Romania’s capital sometimes gets a bad rap, but in fact it’s dynamic, energetic and lots of fun. Many travellers give the city just a night or two before heading off to Transylvania, but that’s not enough time. Allow at least a few days to take in the very good museums, stroll the parks and hang out at trendy cafes and drinking gardens. While much of the centre is modern and the buildings are in various stages of disrepair, you’ll find splendid 17th- and 18th-century Orthodox churches and graceful belle époque villas tucked away in quiet corners. Communism changed the face of the city forever, and nowhere is this more evident than at the gargantuan Palace of Parliament, the grandest (and arguably crassest) tribute to dictatorial megalomania you’ll ever see.
Even if the city doesn’t have thousands of years of history, it does have a rich heritage and culture.
Is the sixth largest in EU capital, but is also the largest center for industrial and commercial areas of Romania.
The official language is Romanian, a Romance language belonging to the Italic branch (Latin), having much in common with languages such as French, Italian, Spanish and Portuguese.
The has also Slavic influence and contains words from other languages of the Balkan language area (Bulgarian, Macedonian, Albanian, Greek, and Serbian).
Bucharest is divided into six sectors and is the largest city and the main political, administrative, economic and financial, banking, educational, scientific and cultural center of Romania.

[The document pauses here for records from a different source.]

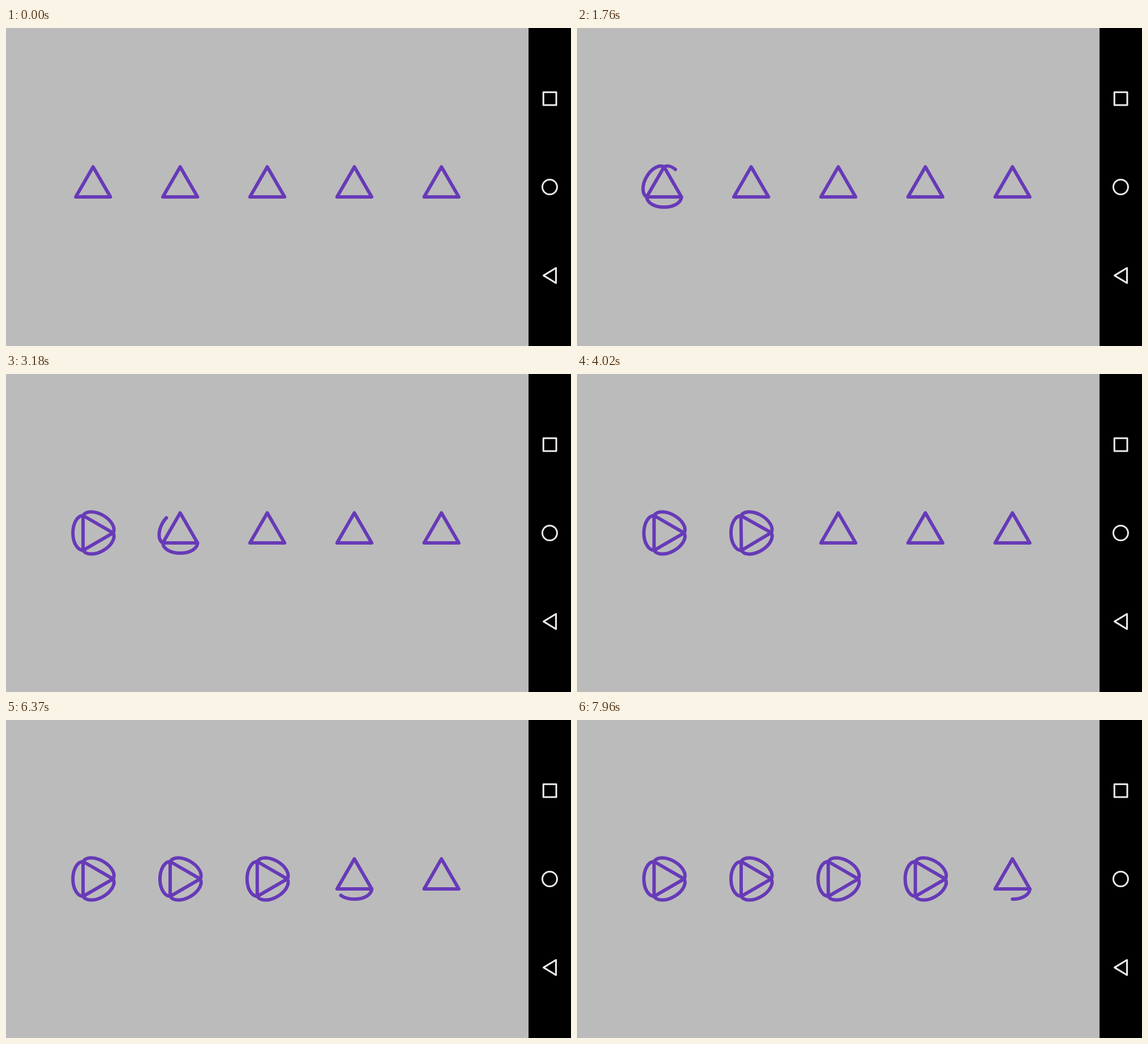
An HTML page with a canvas for the animation above (8 s loop, 998 by 561 pixels).

```html
<!DOCTYPE html>
<html lang="en">
<head>
<meta charset="utf-8">
<title>Triangle to play button</title>
<style>
  html, body { margin: 0; width: 100%; height: 100%; overflow: hidden; background: #000; }
  canvas { display: block; width: 998px; height: 561px; }
</style>
</head>
<body>
<canvas id="stage" width="998" height="561"></canvas>
<script>
const ctx = document.getElementById('stage').getContext('2d');
const LOOP = 8000;
const STEP = LOOP / 191;             // time between picture updates, about 24 per second
const PHASE = 356;                   // duration of each arc and of the final turn
const STARTS = [950, 2600, 4278, 6074, 7781];
const SCREEN_WIDTH = 923;
const MID_Y = 280.4;
const RADIUS = 35.4;                 // centre of the triangle to a corner
const HALF_SIDE = RADIUS * Math.sqrt(3) / 2;
const BULGE = 18;
const ARC_LENGTH = 77.7;             // half the ellipse HALF_SIDE x BULGE
const clamp = (value, low, high) => Math.min(high, Math.max(low, value));

function polygon(...points) {
  ctx.beginPath();
  points.forEach(([x, y]) => ctx.lineTo(x, y));
  ctx.closePath();
  ctx.stroke();
}

function drawNavigation() {
  ctx.fillStyle = '#000';
  ctx.fillRect(SCREEN_WIDTH, 0, 998 - SCREEN_WIDTH, 561);
  ctx.strokeStyle = '#eee';
  ctx.lineWidth = 3;
  ctx.strokeRect(949.2, 113.2, 22.8, 22.8);
  ctx.beginPath();
  ctx.arc(960.4, 280.5, 13, 0, 2 * Math.PI);
  ctx.stroke();
  polygon([971.5, 423.3], [971.5, 450], [949.5, 436.6]);
}

function drawButton(x, progress) {
  const arcs = clamp(progress, 0, 3);
  const turn = clamp(progress - 3, 0, 1);
  ctx.save();
  ctx.translate(x, MID_Y);
  ctx.rotate(turn * Math.PI / 2);
  ctx.strokeStyle = '#673ab7';
  ctx.lineWidth = 6;
  polygon([0, -RADIUS], [HALF_SIDE, RADIUS / 2], [-HALF_SIDE, RADIUS / 2]);

  if (arcs > 0) {
    ctx.beginPath();
    for (let side = 0; side < 3; side++) {
      ctx.ellipse(0, RADIUS / 2, HALF_SIDE, BULGE, 0, 0, Math.PI);
      ctx.rotate(2 * Math.PI / 3);
    }
    if (arcs < 3) ctx.setLineDash([arcs * ARC_LENGTH, 4 * ARC_LENGTH]);
    ctx.stroke();
  }
  ctx.restore();
}

function draw(now) {
  const time = Math.floor((now % LOOP + 5) / STEP) * STEP % LOOP;
  ctx.lineCap = ctx.lineJoin = 'round';
  ctx.fillStyle = '#bbbbbc';
  ctx.fillRect(0, 0, SCREEN_WIDTH, 561);
  drawNavigation();
  STARTS.forEach((start, i) =>
    drawButton(SCREEN_WIDTH / 6 * (i + 1), (time - start) / PHASE));
}

const origin = performance.now();
function frame() {
  draw(performance.now() - origin);
  requestAnimationFrame(frame);
}
frame();
</script>
</body>
</html>
```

Bucharest has been undergoing major modernization programs in recent years and is still going to continue with these projects in the years to come.
Those who knew Bucharest in the past but have not visited it after 2010 will be surprised by the scale of the changes that are taking place. The center of Bucharest is being completely revamped, and there is a major project in every part of the city.